• Your goal:
Each entry should be duplicated exactly, with no line missing.

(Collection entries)

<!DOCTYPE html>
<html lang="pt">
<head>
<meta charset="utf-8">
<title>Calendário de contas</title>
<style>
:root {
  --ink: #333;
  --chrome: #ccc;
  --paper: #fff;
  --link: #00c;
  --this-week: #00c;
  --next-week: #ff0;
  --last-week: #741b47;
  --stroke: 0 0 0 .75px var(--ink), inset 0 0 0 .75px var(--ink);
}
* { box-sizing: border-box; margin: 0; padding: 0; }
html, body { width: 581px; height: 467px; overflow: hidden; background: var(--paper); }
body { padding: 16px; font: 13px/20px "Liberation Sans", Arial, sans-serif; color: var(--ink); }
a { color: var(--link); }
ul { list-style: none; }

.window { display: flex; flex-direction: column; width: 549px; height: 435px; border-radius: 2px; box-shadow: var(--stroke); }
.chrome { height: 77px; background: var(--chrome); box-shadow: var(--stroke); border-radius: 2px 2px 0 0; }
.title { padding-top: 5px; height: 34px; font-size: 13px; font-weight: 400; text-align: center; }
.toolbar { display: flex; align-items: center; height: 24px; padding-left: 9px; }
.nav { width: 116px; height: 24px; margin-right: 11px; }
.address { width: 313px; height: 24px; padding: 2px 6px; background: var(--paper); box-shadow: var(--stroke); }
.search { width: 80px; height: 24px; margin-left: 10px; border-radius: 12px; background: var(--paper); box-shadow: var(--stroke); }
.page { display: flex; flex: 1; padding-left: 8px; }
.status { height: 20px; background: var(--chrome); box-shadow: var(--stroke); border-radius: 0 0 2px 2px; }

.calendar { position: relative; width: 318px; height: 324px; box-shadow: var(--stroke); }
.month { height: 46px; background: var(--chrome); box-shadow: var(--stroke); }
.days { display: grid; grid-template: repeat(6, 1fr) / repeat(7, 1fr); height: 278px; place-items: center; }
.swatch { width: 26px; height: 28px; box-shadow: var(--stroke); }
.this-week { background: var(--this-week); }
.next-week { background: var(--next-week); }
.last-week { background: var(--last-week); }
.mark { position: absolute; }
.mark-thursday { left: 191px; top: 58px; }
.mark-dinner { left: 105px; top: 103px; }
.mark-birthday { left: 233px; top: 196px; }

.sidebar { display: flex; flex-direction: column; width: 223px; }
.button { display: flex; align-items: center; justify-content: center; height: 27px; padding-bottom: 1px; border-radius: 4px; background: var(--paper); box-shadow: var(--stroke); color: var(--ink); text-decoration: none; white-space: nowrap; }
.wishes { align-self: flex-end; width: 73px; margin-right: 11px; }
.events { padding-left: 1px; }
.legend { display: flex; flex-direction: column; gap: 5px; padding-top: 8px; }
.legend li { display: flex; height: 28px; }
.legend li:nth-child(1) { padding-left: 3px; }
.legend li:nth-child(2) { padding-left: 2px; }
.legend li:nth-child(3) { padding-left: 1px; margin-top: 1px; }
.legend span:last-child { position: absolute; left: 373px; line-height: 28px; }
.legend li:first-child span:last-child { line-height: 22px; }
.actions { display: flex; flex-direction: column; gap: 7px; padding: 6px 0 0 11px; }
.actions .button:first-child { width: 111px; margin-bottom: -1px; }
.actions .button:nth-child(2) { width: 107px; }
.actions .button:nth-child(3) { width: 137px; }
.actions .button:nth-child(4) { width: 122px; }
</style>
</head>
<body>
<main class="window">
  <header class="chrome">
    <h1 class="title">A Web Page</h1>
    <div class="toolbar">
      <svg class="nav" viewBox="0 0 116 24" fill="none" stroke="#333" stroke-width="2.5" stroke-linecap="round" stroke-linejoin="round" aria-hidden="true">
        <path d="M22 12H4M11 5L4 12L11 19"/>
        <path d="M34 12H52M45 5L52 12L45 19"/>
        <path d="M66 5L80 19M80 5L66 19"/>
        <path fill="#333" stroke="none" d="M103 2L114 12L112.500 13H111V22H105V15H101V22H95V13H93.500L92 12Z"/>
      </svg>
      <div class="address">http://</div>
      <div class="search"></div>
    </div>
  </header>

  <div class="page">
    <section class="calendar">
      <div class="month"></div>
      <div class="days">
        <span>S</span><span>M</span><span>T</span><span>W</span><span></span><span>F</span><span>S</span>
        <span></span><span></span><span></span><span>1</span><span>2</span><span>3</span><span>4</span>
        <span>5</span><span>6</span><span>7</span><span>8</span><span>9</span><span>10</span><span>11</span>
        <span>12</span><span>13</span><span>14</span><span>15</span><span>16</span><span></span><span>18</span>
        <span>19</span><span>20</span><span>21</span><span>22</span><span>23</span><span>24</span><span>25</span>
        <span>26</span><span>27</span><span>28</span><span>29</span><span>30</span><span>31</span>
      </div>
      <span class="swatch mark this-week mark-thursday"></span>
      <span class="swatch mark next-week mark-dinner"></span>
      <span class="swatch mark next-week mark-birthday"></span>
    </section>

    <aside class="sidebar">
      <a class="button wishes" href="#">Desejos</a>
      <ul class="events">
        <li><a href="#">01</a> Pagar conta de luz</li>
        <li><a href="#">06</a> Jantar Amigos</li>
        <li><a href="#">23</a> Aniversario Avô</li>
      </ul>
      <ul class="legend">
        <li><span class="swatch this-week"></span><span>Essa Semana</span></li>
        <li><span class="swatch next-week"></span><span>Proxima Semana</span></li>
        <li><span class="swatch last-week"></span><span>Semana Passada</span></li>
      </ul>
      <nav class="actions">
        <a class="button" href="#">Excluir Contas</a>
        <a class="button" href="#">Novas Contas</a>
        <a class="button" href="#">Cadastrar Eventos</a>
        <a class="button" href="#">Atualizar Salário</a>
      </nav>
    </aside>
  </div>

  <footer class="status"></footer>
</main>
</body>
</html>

• Exercise response:
<!DOCTYPE html>
<html lang="pt">
<head>
<meta charset="utf-8">
<title>Calendário de contas</title>
<style>
:root {
  --ink: #333;
  --chrome: #ccc;
  --paper: #fff;
  --link: #00c;
  --this-week: #00c;
  --next-week: #ff0;
  --last-week: #741b47;
  --stroke: 0 0 0 .75px var(--ink), inset 0 0 0 .75px var(--ink);
}
* { box-sizing: border-box; margin: 0; padding: 0; }
html, body { width: 581px; height: 467px; overflow: hidden; background: var(--paper); }
body { padding: 16px; font: 13px/20px "Liberation Sans", Arial, sans-serif; color: var(--ink); }
a { color: var(--link); }
ul { list-style: none; }

.window { display: flex; flex-direction: column; width: 549px; height: 435px; border-radius: 2px; box-shadow: var(--stroke); }
.chrome { height: 77px; background: var(--chrome); box-shadow: var(--stroke); border-radius: 2px 2px 0 0; }
.title { padding-top: 5px; height: 34px; font-size: 13px; font-weight: 400; text-align: center; }
.toolbar { display: flex; align-items: center; height: 24px; padding-left: 9px; }
.nav { width: 116px; height: 24px; margin-right: 11px; }
.address { width: 313px; height: 24px; padding: 2px 6px; background: var(--paper); box-shadow: var(--stroke); }
.search { width: 80px; height: 24px; margin-left: 10px; border-radius: 12px; background: var(--paper); box-shadow: var(--stroke); }
.page { display: flex; flex: 1; padding-left: 8px; }
.status { height: 20px; background: var(--chrome); box-shadow: var(--stroke); border-radius: 0 0 2px 2px; }

.calendar { position: relative; width: 318px; height: 324px; box-shadow: var(--stroke); }
.month { height: 46px; background: var(--chrome); box-shadow: var(--stroke); }
.days { display: grid; grid-template: repeat(6, 1fr) / repeat(7, 1fr); height: 278px; place-items: center; }
.swatch { width: 26px; height: 28px; box-shadow: var(--stroke); }
.this-week { background: var(--this-week); }
.next-week { background: var(--next-week); }
.last-week { background: var(--last-week); }
.mark { position: absolute; }
.mark-thursday { left: 191px; top: 58px; }
.mark-dinner { left: 105px; top: 103px; }
.mark-birthday { left: 233px; top: 196px; }

.sidebar { display: flex; flex-direction: column; width: 223px; }
.button { display: flex; align-items: center; justify-content: center; height: 27px; padding-bottom: 1px; border-radius: 4px; background: var(--paper); box-shadow: var(--stroke); color: var(--ink); text-decoration: none; white-space: nowrap; }
.wishes { align-self: flex-end; width: 73px; margin-right: 11px; }
.events { padding-left: 1px; }
.legend { display: flex; flex-direction: column; gap: 5px; padding-top: 8px; }
.legend li { display: flex; height: 28px; }
.legend li:nth-child(1) { padding-left: 3px; }
.legend li:nth-child(2) { padding-left: 2px; }
.legend li:nth-child(3) { padding-left: 1px; margin-top: 1px; }
.legend span:last-child { position: absolute; left: 373px; line-height: 28px; }
.legend li:first-child span:last-child { line-height: 22px; }
.actions { display: flex; flex-direction: column; gap: 7px; padding: 6px 0 0 11px; }
.actions .button:first-child { width: 111px; margin-bottom: -1px; }
.actions .button:nth-child(2) { width: 107px; }
.actions .button:nth-child(3) { width: 137px; }
.actions .button:nth-child(4) { width: 122px; }
</style>
</head>
<body>
<main class="window">
  <header class="chrome">
    <h1 class="title">A Web Page</h1>
    <div class="toolbar">
      <svg class="nav" viewBox="0 0 116 24" fill="none" stroke="#333" stroke-width="2.5" stroke-linecap="round" stroke-linejoin="round" aria-hidden="true">
        <path d="M22 12H4M11 5L4 12L11 19"/>
        <path d="M34 12H52M45 5L52 12L45 19"/>
        <path d="M66 5L80 19M80 5L66 19"/>
        <path fill="#333" stroke="none" d="M103 2L114 12L112.500 13H111V22H105V15H101V22H95V13H93.500L92 12Z"/>
      </svg>
      <div class="address">http://</div>
      <div class="search"></div>
    </div>
  </header>

  <div class="page">
    <section class="calendar">
      <div class="month"></div>
      <div class="days">
        <span>S</span><span>M</span><span>T</span><span>W</span><span></span><span>F</span><span>S</span>
        <span></span><span></span><span></span><span>1</span><span>2</span><span>3</span><span>4</span>
        <span>5</span><span>6</span><span>7</span><span>8</span><span>9</span><span>10</span><span>11</span>
        <span>12</span><span>13</span><span>14</span><span>15</span><span>16</span><span></span><span>18</span>
        <span>19</span><span>20</span><span>21</span><span>22</span><span>23</span><span>24</span><span>25</span>
        <span>26</span><span>27</span><span>28</span><span>29</span><span>30</span><span>31</span>
      </div>
      <span class="swatch mark this-week mark-thursday"></span>
      <span class="swatch mark next-week mark-dinner"></span>
      <span class="swatch mark next-week mark-birthday"></span>
    </section>

    <aside class="sidebar">
      <a class="button wishes" href="#">Desejos</a>
      <ul class="events">
        <li><a href="#">01</a> Pagar conta de luz</li>
        <li><a href="#">06</a> Jantar Amigos</li>
        <li><a href="#">23</a> Aniversario Avô</li>
      </ul>
      <ul class="legend">
        <li><span class="swatch this-week"></span><span>Essa Semana</span></li>
        <li><span class="swatch next-week"></span><span>Proxima Semana</span></li>
        <li><span class="swatch last-week"></span><span>Semana Passada</span></li>
      </ul>
      <nav class="actions">
        <a class="button" href="#">Excluir Contas</a>
        <a class="button" href="#">Novas Contas</a>
        <a class="button" href="#">Cadastrar Eventos</a>
        <a class="button" href="#">Atualizar Salário</a>
      </nav>
    </aside>
  </div>

  <footer class="status"></footer>
</main>
</body>
</html>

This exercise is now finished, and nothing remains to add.